|Common mental health disorders|
|Treatment and care pathways|
|Alcohol and substance misuse|
|Societal and cultural attitudes to mental health disorders|
|Eating disorders and pregnancy|
|Postnatal depression and puerperal psychosis|
|Violent and disturbed behaviour (including domestic violence)|
|Why women and families die|
|Maternal mental wellbeing and the effect on the family|
|Baby massage and attachment|
|Psychological wellbeing of partners and the family|
|Post-traumatic stress disorders|
|Managed care networks|
|Antenatal depression and risk assessment|
|Midwives’ psychological wellbeing|
Assessment is a 2000-word essay based on a case study, which provides the students with an opportunity to discuss the underpinning evidence of care for a client using a stepped-care model. This will include a holistic assessment of a client which is collaborative in nature and prioritises needs.

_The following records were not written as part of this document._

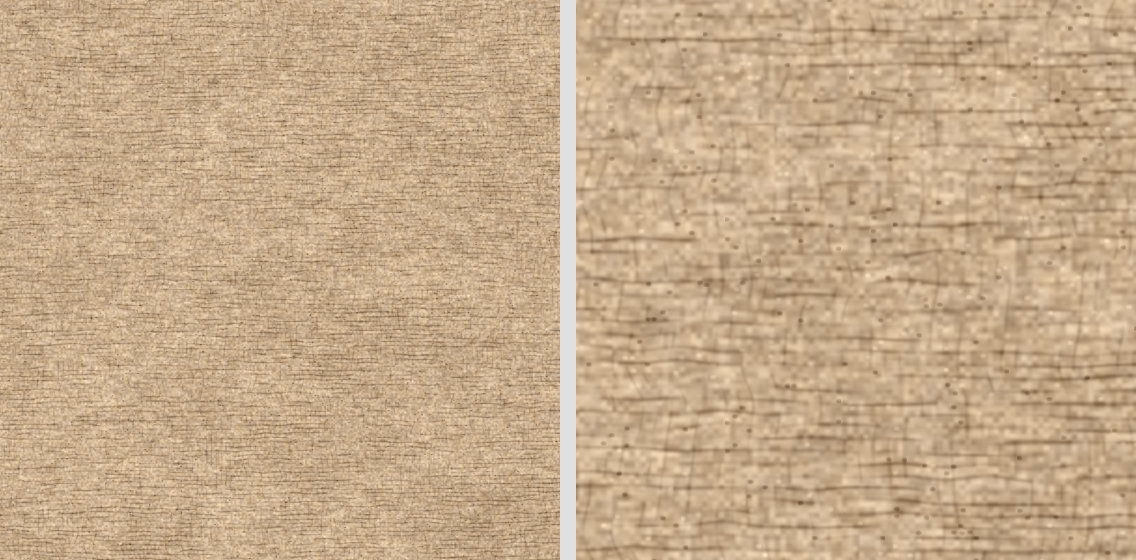
Left, the full canvas; right, a detail of the centre.
Give the GLSL for this texture, as a WebGL 2 fragment shader.

```glsl
#version 300 es
precision highp float;
// Fine tan woven cloth: horizontal ribs with broken dark gaps, faint cross threads and fibre grain.

uniform vec2 u_resolution;
out vec4 outColor;

const vec3 CLOTH_COLOR = vec3(0.808, 0.701, 0.573);
const vec3 SHADE_TINT = vec3(0.98, 1.0, 0.98);
const float ROWS = 130.0;          // ribs over the canvas height
const float COLUMNS = 116.0;       // cross threads over the canvas width
const float GAP_WIDTH = 0.19;      // in rib pitches
const float GAP_DEPTH = 0.165;
const float TICK_WIDTH = 0.15;     // in thread pitches
const float TICK_DEPTH = 0.075;
const float GRAIN_SCALE = 300.0;
const float GRAIN_DEPTH = 0.165;
const float STREAK_DEPTH = 0.085;
const float BLOTCH_DEPTH = 0.045;
const float FLECK_SCALE = 230.0;
const float FLECK_DEPTH = 0.17;

float hash(vec2 p) {
    vec3 q = fract(p.xyx * 0.1031);
    q += dot(q, q.yzx + 33.33);
    return fract((q.x + q.y) * q.z);
}

// Smooth value noise in 0..1
float noise(vec2 p) {
    vec2 cell = floor(p);
    vec2 f = fract(p);
    f = f * f * (3.0 - 2.0 * f);
    float low = mix(hash(cell), hash(cell + vec2(1.0, 0.0)), f.x);
    float high = mix(hash(cell + vec2(0.0, 1.0)), hash(cell + vec2(1.0, 1.0)), f.x);
    return mix(low, high, f.y);
}

float signedNoise(vec2 p) {
    return noise(p) - 0.5;
}

// Soft line through the middle of each unit cell
float softLine(float t, float width) {
    float d = (fract(t) - 0.5) / width;
    return exp(-d * d);
}

// Dark gaps between ribs, broken into dashes of uneven length
float ribGaps(vec2 uv) {
    float t = uv.y * ROWS + 1.4 * noise(uv * vec2(5.0, 9.0))
            + 0.5 * signedNoise(uv * vec2(38.0, 70.0) + 11.0);
    float row = floor(t);
    float dash = 0.65 * noise(vec2(uv.x * 27.0 + 91.0 * hash(vec2(row, 3.0)), row))
               + 0.35 * noise(vec2(uv.x * 85.0, row + 400.0));
    float region = signedNoise(uv * vec2(4.0, 7.0) + 31.0);
    float strength = smoothstep(0.25, 0.85, dash + 0.25 * region - 0.08 * (uv.y - 0.5));
    return strength * softLine(t, GAP_WIDTH);
}

// Short upright ticks where cross threads show
float crossTicks(vec2 uv) {
    float t = uv.x * COLUMNS + 1.5 * noise(uv * vec2(8.0, 40.0) + 57.0);
    float strength = smoothstep(0.45, 0.85, noise(vec2(floor(t), uv.y * 75.0)));
    return strength * softLine(t, TICK_WIDTH);
}

// Sparse round specks, one candidate per cell
float flecks(vec2 uv, float share, float seed) {
    vec2 p = uv * FLECK_SCALE + seed;
    vec2 cell = floor(p);
    vec2 center = 0.3 + 0.4 * vec2(hash(cell + 7.0), hash(cell + 19.0));
    float d = length((fract(p) - center) * vec2(0.75, 1.0));
    return step(1.0 - share, hash(cell)) * (1.0 - smoothstep(0.1, 0.45, d));
}

void main() {
    vec2 uv = gl_FragCoord.xy / u_resolution.y;

    // Weave
    float tone = -GAP_DEPTH * ribGaps(uv) - TICK_DEPTH * crossTicks(uv);

    // Fibre grain and fine horizontal streaks
    tone += GRAIN_DEPTH * signedNoise(uv * GRAIN_SCALE + 5.0);
    tone += 0.6 * GRAIN_DEPTH * signedNoise(uv * GRAIN_SCALE * vec2(0.45, 0.8) + 83.0);
    tone += STREAK_DEPTH * signedNoise(uv * vec2(45.0, 235.0) + 47.0);

    // Broad uneven wear
    tone += BLOTCH_DEPTH * signedNoise(uv * vec2(6.0, 10.0) + 21.0);
    tone += BLOTCH_DEPTH * signedNoise(uv * vec2(24.0, 36.0) + 65.0);

    // Dark pits and pale fibre ends
    tone -= FLECK_DEPTH * flecks(uv, 0.03, 13.0);
    tone += 0.5 * FLECK_DEPTH * flecks(uv, 0.03, 371.0);

    float warmth = 0.025 * signedNoise(uv * 90.0 + 140.0);
    vec3 color = CLOTH_COLOR + tone * SHADE_TINT + warmth * vec3(0.5, 0.0, -1.0);
    outColor = vec4(clamp(color, 0.0, 1.0), 1.0);
}
```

NICE (2011) recommends the use of a stepped-care model to plan and organise the provision of services to people with mental health disorders, to enable the most effective interventions to be chosen. The model is introduced as a concept on the first day of the module so that students can start working on their assignment as soon as they feel ready to do so.
Local Health Education England commissioners have identified areas of good practice from within the module and recommended that all students be introduced to mindfulness and resilience as this may play a crucial role in how pre-registration students become well-adjusted newly qualified midwives. At the end of each module, the students undertake an online, anonymous module evaluation questionnaire. The results of the evaluations have been excellent, with students rating teacher support, learning experience and pedagogy, module design, student interaction and assessment and feedback very highly. Examples of students’ views are given in Box 1 and Box 2.
To date, through evaluation and assessment, it is evident that the PMH module has been effective in improving the theoretical knowledge, practice skills and attitudes of student midwives towards women with mental health concerns. Furthermore, student midwives who have undertaken the module are self-reporting that they feel both competent and confident in their ability to identify and respond to mental health problems accordingly. Similarly, Higgins et al (2016) discovered positive outcomes of education in PMH, with all students appearing to improve equally across the knowledge and skills scales. As a team, we echo their recommendation that educators consider the opportunity to include a similar model in their pre-registration curriculum. This, in turn, will hopefully contribute to a reduction in serious negative consequences for the women and families in their care.